> _Material for the task_
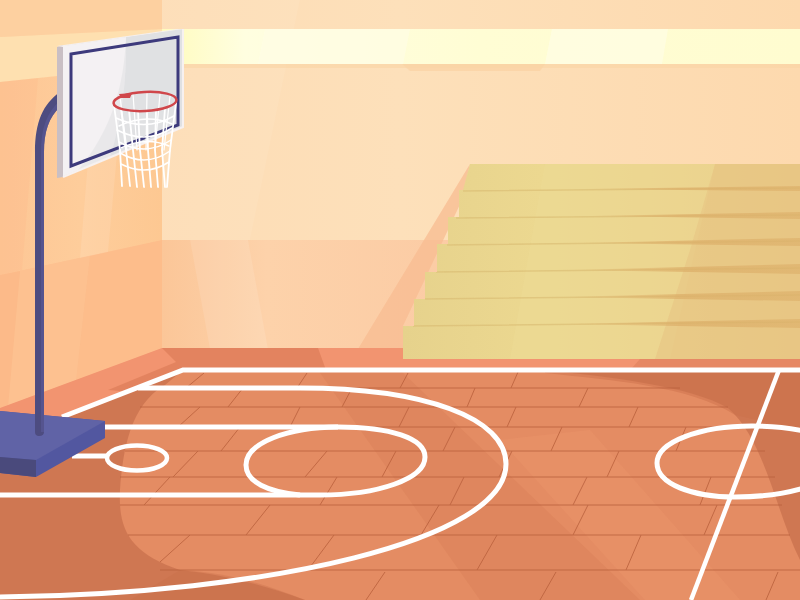
<!DOCTYPE html>
<html lang="en">
<head>
<meta charset="utf-8">
<title>Basketball court</title>
<style>
:root{
  --wall:#fddcb4; --wall-low:#fcd0a6; --side-wall:#fdcb98; --side-low:#fdc190;
  --window:#fffdd6; --window-glow:#fffee6;
  --bench:#ead690; --bench-light:#eedb95; --bench-warm:#e9c684; --bench-edge:#d9bb72;
  --border:#f29470; --border-shade:#e0805c;
  --floor:#cf7752; --floor-light:#e48c63; --joint:#b9603c; --line:#fff;
  --pole:#4d4c80; --pole-light:#5b5b99; --base-top:#6063a6; --base-front:#4a4a7c; --base-side:#5257a0;
  --board:#e9e8ea; --board-shine:#f4f1f3; --board-edge:#c9bfc4; --board-mark:#3d3a7c; --rim:#d0474b;
}
html,body{margin:0;height:100%;overflow:hidden}
svg{display:block;width:800px;height:600px}
.court-lines{fill:none;stroke:var(--line);stroke-width:5}
.joints{fill:none;stroke:var(--joint);stroke-width:1;opacity:.8}
.net{fill:none;stroke:var(--line);stroke-width:1.8;stroke-linecap:round}
.steps{fill:none;stroke:var(--bench-edge);stroke-width:1.5}
</style>
</head>
<body>
<svg viewBox="0 0 800 600" role="img" aria-label="Empty school gym with a basketball hoop, bleachers and a wooden court">
  <defs>
    <linearGradient id="side-shade" x1="0" x2="1" y1="0" y2="0">
      <stop offset="0" stop-color="#fdc695"/><stop offset=".5" stop-color="#fecd9b"/><stop offset="1" stop-color="#fdc892"/>
    </linearGradient>
    <linearGradient id="back-shade" x1="0" x2="1" y1="0" y2="0">
      <stop offset="0" stop-color="#fddab2"/><stop offset=".5" stop-color="#fde0ba"/><stop offset="1" stop-color="#fdd9ae"/>
    </linearGradient>
    <linearGradient id="low-shade" x1="0" x2="1" y1="0" y2="0">
      <stop offset="0" stop-color="#fbc698"/><stop offset=".35" stop-color="#fdd2aa"/><stop offset="1" stop-color="#fbcba4"/>
    </linearGradient>
    <linearGradient id="window-shade" x1="0" x2="1" y1="0" y2="0">
      <stop offset="0" stop-color="#fffbbd"/><stop offset=".13" stop-color="#fffee0"/><stop offset=".5" stop-color="#fffdd4"/><stop offset="1" stop-color="#fffcd0"/>
    </linearGradient>
    <linearGradient id="bench-shade" x1="0" x2="1" y1="0" y2="0">
      <stop offset="0" stop-color="#e6d28c"/><stop offset=".35" stop-color="#ecd890"/><stop offset=".7" stop-color="#ebcf8a"/><stop offset="1" stop-color="#e8c683"/>
    </linearGradient>
    <linearGradient id="step-shadow" x1="0" x2="1" y1="0" y2="0">
      <stop offset="0" stop-color="#dcae68" stop-opacity="0"/><stop offset=".5" stop-color="#dcae68" stop-opacity=".7"/><stop offset="1" stop-color="#dcae68" stop-opacity=".6"/>
    </linearGradient>
    <clipPath id="court-area"><path d="M183 370H800V600H0V441Z"/></clipPath>
    <clipPath id="bleacher-area"><path id="bleacher-outline" d="M470 164H800V359H403V326H414V299H425V272H437V244H448V217H459V190H463Z"/></clipPath>
    <clipPath id="board-face"><path d="M63 46L183 29V127L63 176Z"/></clipPath>
  </defs>

  <g id="back-wall">
    <rect width="800" height="360" fill="url(#back-shade)"/>
    <rect x="162" y="240" width="300" height="110" fill="url(#low-shade)"/>
    <path d="M162 0H300L250 240H162Z" fill="#fff" opacity=".05"/>
    <path d="M190 240H248L268 349H210Z" fill="#fff" opacity=".1"/>
    <path d="M402 64H545L540 71H410Z" fill="#f9cd9c" opacity=".5"/>
    <rect x="162" y="64" width="638" height="4" fill="#fbd5a6" opacity=".6"/>
    <rect x="162" y="29" width="638" height="35" fill="url(#window-shade)"/>
    <path d="M265 29H410L403 64H258ZM552 29H668L662 64H545Z" fill="var(--window-glow)" opacity=".7"/>
    <path d="M470 164L462 200L403 326V349H358Z" fill="#f9bd92" opacity=".75"/>
  </g>

  <g id="side-wall">
    <path d="M0 0H162V349L0 410Z" fill="url(#side-shade)"/>
    <path d="M0 0H162V29L0 37Z" fill="#fdd0a0"/>
    <path d="M0 37L162 29V65L0 82Z" fill="#fee0b0"/>
    <path d="M0 275L162 240V349L0 410Z" fill="var(--side-low)"/>
    <path d="M95 76L125 68L108 252L80 258Z" fill="#fff" opacity=".1"/>
    <path d="M0 82L38 78L22 270L0 275Z" fill="#fba977" opacity=".15"/>
    <path d="M90 256L162 240V349L76 381Z" fill="#fbb482" opacity=".35"/>
    <path d="M0 275L20 271L8 407L0 410Z" fill="#fbb07d" opacity=".4"/>
  </g>

  <g id="floor">
    <path d="M0 408L162 348H800V600H0Z" fill="var(--border)"/>
    <path d="M162 348H318L326 370H183L130 392L108 390L176 362Z" fill="var(--border-shade)" opacity=".8"/>
    <path d="M640 359H800V370H630Z" fill="var(--border-shade)" opacity=".6"/>
    <g clip-path="url(#court-area)">
      <rect y="365" width="800" height="235" fill="var(--floor)"/>
      <path d="M183 370H545C610 377 690 386 728 408C765 440 775 510 800 560V600H305C260 584 225 575 180 570C130 553 118 530 120 490C123 450 130 405 165 385Z" fill="var(--floor-light)"/>
      <path d="M318 370H400L640 600H480Z" fill="#d77d56" opacity=".4"/>
      <path d="M545 370L800 372V430L735 415C690 386 610 380 545 373Z" fill="#c96f4b" opacity=".45"/>
      <path d="M500 440L590 430L740 600H645Z" fill="#ee986d" opacity=".3"/>
      <path d="M180 570C225 572 265 584 305 600H130Z" fill="#c76d49" opacity=".35"/>
      <g class="joints">
        <path d="M150 388H680M140 407H728M130 427H748M125 451H765M120 477H775M120 505H782M128 535H790M160 570H800"/>
        <path d="M204 373L186 388M307 373L297 388M408 373L400 388M518 372L511 388M243 388L228 407M352 388L342 407M475 388L467 407M588 388L579 407M200 407L178 427M300 407L290 427M409 407L399 427M516 407L507 427M638 407L629 427M240 427L221 451M455 427L443 451M562 427L551 451M686 427L676 451M198 451L173 477M327 451L305 477M396 451L382 477M512 451L499 477M619 451L607 477M170 477L144 505M337 477L320 505M464 477L450 505M587 477L573 505M711 477L700 505M270 505L246 535M439 505L421 535M588 505L573 535M717 505L704 535M334 535L308 570M497 535L477 570M641 535L626 570M190 535L160 562M385 572L366 600M556 572L540 600M778 572L766 600"/>
      </g>
    </g>
  </g>

  <g id="court-markings" class="court-lines">
    <path d="M800 370H183L62 417"/>
    <path d="M138 388H300C425 388 506 418 506 464C506 540 270 594 0 597"/>
    <path d="M100 427H338C390 427 425 438 425 457C425 479 378 495 320 495H0"/>
    <path d="M338 427C288 427 246 443 246 465C246 482 268 492 300 495"/>
    <path d="M72 456H107"/>
    <ellipse cx="137" cy="458" rx="30" ry="12.5" stroke-width="4.5"/>
    <path d="M779 370L691 600" stroke-width="4.5"/>
    <path d="M804 431C785 427 768 426 752 426C700 426 657 442 657 463C657 484 692 497 735 497C760 497 784 494 804 488"/>
  </g>

  <g id="bleachers">
    <use href="#bleacher-outline" fill="url(#bench-shade)"/>
    <g clip-path="url(#bleacher-area)">
      <path d="M545 164H715L670 359H510Z" fill="var(--bench-light)" opacity=".5"/>
      <path d="M715 164H800V359H655L690 250Z" fill="var(--bench-warm)" opacity=".65"/>
      <path class="steps" opacity=".6" d="M463 191L800 188M456 218L800 215M447 245L800 241M436 272L800 268M425 299L800 295M413 326L800 322"/>
      <g fill="url(#step-shadow)">
        <path d="M580 189L800 186V191ZM590 216L800 212V219ZM580 243L800 238V246ZM570 270L800 264V274ZM560 297L800 291V301ZM560 324L800 319V328Z"/>
      </g>
    </g>
  </g>

  <g id="hoop-stand">
    <path d="M0 411L105 421V438L36 477L0 473Z" fill="var(--base-side)"/>
    <path d="M0 411L105 421L36 460L0 457Z" fill="var(--base-top)"/>
    <path d="M0 457L36 460V477L0 473Z" fill="var(--base-front)"/>
    <path d="M35 432V152C35 122 43 104 60 92V107C49 117 44 132 44 152V432Q44 436 39 436Q35 436 35 432Z" fill="var(--pole)"/>
    <path d="M41 432V152C41 128 47 112 60 101V107C49 117 44 132 44 152V432Z" fill="var(--pole-light)" opacity=".6"/>
  </g>

  <g id="backboard">
    <path d="M57 47L63 45V177L57 178Z" fill="var(--board-edge)"/>
    <path d="M57 46L177 29L184 29L63 47Z" fill="#f6f0ee"/>
    <path d="M63 46L183 29V127L63 177Z" fill="var(--board)"/>
    <g clip-path="url(#board-face)">
      <path d="M63 46L126 37C124 85 112 130 78 170L63 177Z" fill="var(--board-shine)"/>
      <path d="M126 37L183 29V127L110 157C122 120 127 80 126 37Z" fill="#dddfe2" opacity=".7"/>
    </g>
    <path d="M71 54L178 37V125L71 166Z" fill="none" stroke="var(--board-mark)" stroke-width="3"/>
    <path d="M183 29V127L63 177" fill="none" stroke="#f7f1f0" stroke-width="2"/>
  </g>

  <g id="basket">
    <g class="net">
      <path d="M114 105L120 150L122 186M121 108L126 150L130 186M129 110L133 150L137 187M138 111L140 150L144 187M147 111L148 150L151 187M156 110L155 150L158 187M165 108L162 150L165 187M176 103L170 150L167 187"/>
      <path d="M120 97L127 150M133 94L137 150M147 93L146 150M160 94L155 150M170 96L164 150" stroke-width="1.2"/>
      <path d="M116 118Q146 132 174 116M117 130Q146 145 172 128M119 142Q146 157 171 140M120 153Q146 168 170 151M121 164Q146 177 169 162M119 126Q146 113 172 124M121 148Q146 136 169 146" stroke-width="1.5"/>
    </g>
    <path d="M119 94L132 93L130 98L121 98Z" fill="var(--rim)"/>
    <ellipse cx="145" cy="101.5" rx="31.5" ry="9.5" fill="none" stroke="var(--rim)" stroke-width="2.5" transform="rotate(-3 145 101)"/>
  </g>
</svg>
</body>
</html>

> _Assignment_
Go over the records above and tally the lines with the word "height" in them. Give the number alone.

> _Task output_
7